# Exercise goal
An exact copy of the data below is required; return it in full.

[Dataset entries]
========================================================================

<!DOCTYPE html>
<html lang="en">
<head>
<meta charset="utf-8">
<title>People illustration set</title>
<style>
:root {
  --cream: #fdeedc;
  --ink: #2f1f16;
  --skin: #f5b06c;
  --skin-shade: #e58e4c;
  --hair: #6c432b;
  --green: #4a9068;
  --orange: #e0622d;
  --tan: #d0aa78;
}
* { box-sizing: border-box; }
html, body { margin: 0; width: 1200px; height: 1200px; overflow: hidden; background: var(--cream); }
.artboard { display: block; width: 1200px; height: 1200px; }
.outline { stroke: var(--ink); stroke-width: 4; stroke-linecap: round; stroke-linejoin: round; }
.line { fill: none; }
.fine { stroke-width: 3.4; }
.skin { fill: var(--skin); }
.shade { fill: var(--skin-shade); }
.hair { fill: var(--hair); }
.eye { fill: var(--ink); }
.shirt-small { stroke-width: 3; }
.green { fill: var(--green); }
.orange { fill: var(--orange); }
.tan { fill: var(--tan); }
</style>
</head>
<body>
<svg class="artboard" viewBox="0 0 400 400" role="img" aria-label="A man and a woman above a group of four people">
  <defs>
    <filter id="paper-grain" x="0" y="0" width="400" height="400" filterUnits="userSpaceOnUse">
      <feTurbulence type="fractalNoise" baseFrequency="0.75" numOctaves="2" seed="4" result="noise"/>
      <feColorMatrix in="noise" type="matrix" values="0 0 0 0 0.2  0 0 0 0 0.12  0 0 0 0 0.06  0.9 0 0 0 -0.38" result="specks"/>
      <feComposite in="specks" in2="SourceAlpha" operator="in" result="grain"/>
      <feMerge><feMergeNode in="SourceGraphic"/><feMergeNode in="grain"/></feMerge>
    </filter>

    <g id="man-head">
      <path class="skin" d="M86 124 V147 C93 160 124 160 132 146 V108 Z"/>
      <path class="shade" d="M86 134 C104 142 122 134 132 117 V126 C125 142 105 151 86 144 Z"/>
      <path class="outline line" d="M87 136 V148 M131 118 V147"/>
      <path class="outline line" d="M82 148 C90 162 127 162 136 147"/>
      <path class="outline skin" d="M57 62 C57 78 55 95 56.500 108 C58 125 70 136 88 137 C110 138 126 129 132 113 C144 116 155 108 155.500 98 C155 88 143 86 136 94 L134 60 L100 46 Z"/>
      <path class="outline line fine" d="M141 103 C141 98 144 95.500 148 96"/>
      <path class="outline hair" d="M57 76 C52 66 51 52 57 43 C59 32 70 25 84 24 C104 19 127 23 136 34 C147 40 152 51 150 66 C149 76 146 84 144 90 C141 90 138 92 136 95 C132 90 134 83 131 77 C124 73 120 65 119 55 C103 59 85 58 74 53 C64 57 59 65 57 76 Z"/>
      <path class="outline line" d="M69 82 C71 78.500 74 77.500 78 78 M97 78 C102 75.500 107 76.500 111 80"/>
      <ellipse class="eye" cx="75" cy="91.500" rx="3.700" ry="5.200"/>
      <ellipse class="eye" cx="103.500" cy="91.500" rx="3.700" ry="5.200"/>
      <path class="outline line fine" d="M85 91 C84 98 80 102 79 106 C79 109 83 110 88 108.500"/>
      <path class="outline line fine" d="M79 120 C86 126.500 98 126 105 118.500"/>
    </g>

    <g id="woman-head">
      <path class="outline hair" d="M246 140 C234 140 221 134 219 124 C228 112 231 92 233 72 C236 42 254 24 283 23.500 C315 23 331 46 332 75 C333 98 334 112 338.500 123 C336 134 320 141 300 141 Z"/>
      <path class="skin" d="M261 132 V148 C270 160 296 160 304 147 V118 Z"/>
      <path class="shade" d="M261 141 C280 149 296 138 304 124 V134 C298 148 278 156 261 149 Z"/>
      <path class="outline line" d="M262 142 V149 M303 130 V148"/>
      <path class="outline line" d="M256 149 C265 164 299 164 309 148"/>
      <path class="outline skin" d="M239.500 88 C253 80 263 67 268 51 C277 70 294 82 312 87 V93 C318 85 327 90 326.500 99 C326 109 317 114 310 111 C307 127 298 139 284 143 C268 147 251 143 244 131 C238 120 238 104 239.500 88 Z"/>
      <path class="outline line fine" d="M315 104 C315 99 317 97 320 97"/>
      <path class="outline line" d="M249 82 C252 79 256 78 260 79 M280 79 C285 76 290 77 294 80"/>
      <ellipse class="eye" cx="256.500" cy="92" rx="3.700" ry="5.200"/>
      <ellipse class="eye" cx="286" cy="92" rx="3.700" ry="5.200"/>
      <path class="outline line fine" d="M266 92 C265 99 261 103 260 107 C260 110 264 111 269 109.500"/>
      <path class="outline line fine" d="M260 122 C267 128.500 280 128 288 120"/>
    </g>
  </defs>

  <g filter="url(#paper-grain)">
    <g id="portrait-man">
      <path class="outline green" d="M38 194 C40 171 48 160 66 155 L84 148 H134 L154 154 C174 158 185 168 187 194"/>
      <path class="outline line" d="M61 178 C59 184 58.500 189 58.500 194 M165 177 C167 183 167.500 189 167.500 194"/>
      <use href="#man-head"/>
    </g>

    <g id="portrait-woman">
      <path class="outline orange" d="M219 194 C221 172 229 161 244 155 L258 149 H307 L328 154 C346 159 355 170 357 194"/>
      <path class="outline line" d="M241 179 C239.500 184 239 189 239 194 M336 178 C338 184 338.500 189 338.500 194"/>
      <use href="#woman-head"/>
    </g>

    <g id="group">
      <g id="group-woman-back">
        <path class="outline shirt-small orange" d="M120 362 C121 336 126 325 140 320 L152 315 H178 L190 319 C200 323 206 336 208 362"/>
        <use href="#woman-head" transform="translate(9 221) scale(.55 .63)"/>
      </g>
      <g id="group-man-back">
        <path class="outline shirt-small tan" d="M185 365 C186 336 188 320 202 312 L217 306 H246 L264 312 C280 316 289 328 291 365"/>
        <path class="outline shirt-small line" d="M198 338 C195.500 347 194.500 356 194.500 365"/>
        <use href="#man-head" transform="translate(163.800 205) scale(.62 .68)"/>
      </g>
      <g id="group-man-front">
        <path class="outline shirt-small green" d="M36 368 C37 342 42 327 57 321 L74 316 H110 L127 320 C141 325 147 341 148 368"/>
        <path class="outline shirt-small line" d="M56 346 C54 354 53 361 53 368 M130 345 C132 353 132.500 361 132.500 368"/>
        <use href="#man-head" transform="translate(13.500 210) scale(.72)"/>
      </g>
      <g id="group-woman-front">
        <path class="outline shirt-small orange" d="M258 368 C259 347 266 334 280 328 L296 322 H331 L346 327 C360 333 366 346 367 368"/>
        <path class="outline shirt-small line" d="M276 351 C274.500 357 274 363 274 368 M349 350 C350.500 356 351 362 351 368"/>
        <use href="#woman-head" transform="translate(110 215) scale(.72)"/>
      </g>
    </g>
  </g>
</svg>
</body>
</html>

========================================================================

# Answer box
<!DOCTYPE html>
<html lang="en">
<head>
<meta charset="utf-8">
<title>People illustration set</title>
<style>
:root {
  --cream: #fdeedc;
  --ink: #2f1f16;
  --skin: #f5b06c;
  --skin-shade: #e58e4c;
  --hair: #6c432b;
  --green: #4a9068;
  --orange: #e0622d;
  --tan: #d0aa78;
}
* { box-sizing: border-box; }
html, body { margin: 0; width: 1200px; height: 1200px; overflow: hidden; background: var(--cream); }
.artboard { display: block; width: 1200px; height: 1200px; }
.outline { stroke: var(--ink); stroke-width: 4; stroke-linecap: round; stroke-linejoin: round; }
.line { fill: none; }
.fine { stroke-width: 3.4; }
.skin { fill: var(--skin); }
.shade { fill: var(--skin-shade); }
.hair { fill: var(--hair); }
.eye { fill: var(--ink); }
.shirt-small { stroke-width: 3; }
.green { fill: var(--green); }
.orange { fill: var(--orange); }
.tan { fill: var(--tan); }
</style>
</head>
<body>
<svg class="artboard" viewBox="0 0 400 400" role="img" aria-label="A man and a woman above a group of four people">
  <defs>
    <filter id="paper-grain" x="0" y="0" width="400" height="400" filterUnits="userSpaceOnUse">
      <feTurbulence type="fractalNoise" baseFrequency="0.75" numOctaves="2" seed="4" result="noise"/>
      <feColorMatrix in="noise" type="matrix" values="0 0 0 0 0.2  0 0 0 0 0.12  0 0 0 0 0.06  0.9 0 0 0 -0.38" result="specks"/>
      <feComposite in="specks" in2="SourceAlpha" operator="in" result="grain"/>
      <feMerge><feMergeNode in="SourceGraphic"/><feMergeNode in="grain"/></feMerge>
    </filter>

    <g id="man-head">
      <path class="skin" d="M86 124 V147 C93 160 124 160 132 146 V108 Z"/>
      <path class="shade" d="M86 134 C104 142 122 134 132 117 V126 C125 142 105 151 86 144 Z"/>
      <path class="outline line" d="M87 136 V148 M131 118 V147"/>
      <path class="outline line" d="M82 148 C90 162 127 162 136 147"/>
      <path class="outline skin" d="M57 62 C57 78 55 95 56.500 108 C58 125 70 136 88 137 C110 138 126 129 132 113 C144 116 155 108 155.500 98 C155 88 143 86 136 94 L134 60 L100 46 Z"/>
      <path class="outline line fine" d="M141 103 C141 98 144 95.500 148 96"/>
      <path class="outline hair" d="M57 76 C52 66 51 52 57 43 C59 32 70 25 84 24 C104 19 127 23 136 34 C147 40 152 51 150 66 C149 76 146 84 144 90 C141 90 138 92 136 95 C132 90 134 83 131 77 C124 73 120 65 119 55 C103 59 85 58 74 53 C64 57 59 65 57 76 Z"/>
      <path class="outline line" d="M69 82 C71 78.500 74 77.500 78 78 M97 78 C102 75.500 107 76.500 111 80"/>
      <ellipse class="eye" cx="75" cy="91.500" rx="3.700" ry="5.200"/>
      <ellipse class="eye" cx="103.500" cy="91.500" rx="3.700" ry="5.200"/>
      <path class="outline line fine" d="M85 91 C84 98 80 102 79 106 C79 109 83 110 88 108.500"/>
      <path class="outline line fine" d="M79 120 C86 126.500 98 126 105 118.500"/>
    </g>

    <g id="woman-head">
      <path class="outline hair" d="M246 140 C234 140 221 134 219 124 C228 112 231 92 233 72 C236 42 254 24 283 23.500 C315 23 331 46 332 75 C333 98 334 112 338.500 123 C336 134 320 141 300 141 Z"/>
      <path class="skin" d="M261 132 V148 C270 160 296 160 304 147 V118 Z"/>
      <path class="shade" d="M261 141 C280 149 296 138 304 124 V134 C298 148 278 156 261 149 Z"/>
      <path class="outline line" d="M262 142 V149 M303 130 V148"/>
      <path class="outline line" d="M256 149 C265 164 299 164 309 148"/>
      <path class="outline skin" d="M239.500 88 C253 80 263 67 268 51 C277 70 294 82 312 87 V93 C318 85 327 90 326.500 99 C326 109 317 114 310 111 C307 127 298 139 284 143 C268 147 251 143 244 131 C238 120 238 104 239.500 88 Z"/>
      <path class="outline line fine" d="M315 104 C315 99 317 97 320 97"/>
      <path class="outline line" d="M249 82 C252 79 256 78 260 79 M280 79 C285 76 290 77 294 80"/>
      <ellipse class="eye" cx="256.500" cy="92" rx="3.700" ry="5.200"/>
      <ellipse class="eye" cx="286" cy="92" rx="3.700" ry="5.200"/>
      <path class="outline line fine" d="M266 92 C265 99 261 103 260 107 C260 110 264 111 269 109.500"/>
      <path class="outline line fine" d="M260 122 C267 128.500 280 128 288 120"/>
    </g>
  </defs>

  <g filter="url(#paper-grain)">
    <g id="portrait-man">
      <path class="outline green" d="M38 194 C40 171 48 160 66 155 L84 148 H134 L154 154 C174 158 185 168 187 194"/>
      <path class="outline line" d="M61 178 C59 184 58.500 189 58.500 194 M165 177 C167 183 167.500 189 167.500 194"/>
      <use href="#man-head"/>
    </g>

    <g id="portrait-woman">
      <path class="outline orange" d="M219 194 C221 172 229 161 244 155 L258 149 H307 L328 154 C346 159 355 170 357 194"/>
      <path class="outline line" d="M241 179 C239.500 184 239 189 239 194 M336 178 C338 184 338.500 189 338.500 194"/>
      <use href="#woman-head"/>
    </g>

    <g id="group">
      <g id="group-woman-back">
        <path class="outline shirt-small orange" d="M120 362 C121 336 126 325 140 320 L152 315 H178 L190 319 C200 323 206 336 208 362"/>
        <use href="#woman-head" transform="translate(9 221) scale(.55 .63)"/>
      </g>
      <g id="group-man-back">
        <path class="outline shirt-small tan" d="M185 365 C186 336 188 320 202 312 L217 306 H246 L264 312 C280 316 289 328 291 365"/>
        <path class="outline shirt-small line" d="M198 338 C195.500 347 194.500 356 194.500 365"/>
        <use href="#man-head" transform="translate(163.800 205) scale(.62 .68)"/>
      </g>
      <g id="group-man-front">
        <path class="outline shirt-small green" d="M36 368 C37 342 42 327 57 321 L74 316 H110 L127 320 C141 325 147 341 148 368"/>
        <path class="outline shirt-small line" d="M56 346 C54 354 53 361 53 368 M130 345 C132 353 132.500 361 132.500 368"/>
        <use href="#man-head" transform="translate(13.500 210) scale(.72)"/>
      </g>
      <g id="group-woman-front">
        <path class="outline shirt-small orange" d="M258 368 C259 347 266 334 280 328 L296 322 H331 L346 327 C360 333 366 346 367 368"/>
        <path class="outline shirt-small line" d="M276 351 C274.500 357 274 363 274 368 M349 350 C350.500 356 351 362 351 368"/>
        <use href="#woman-head" transform="translate(110 215) scale(.72)"/>
      </g>
    </g>
  </g>
</svg>
</body>
</html>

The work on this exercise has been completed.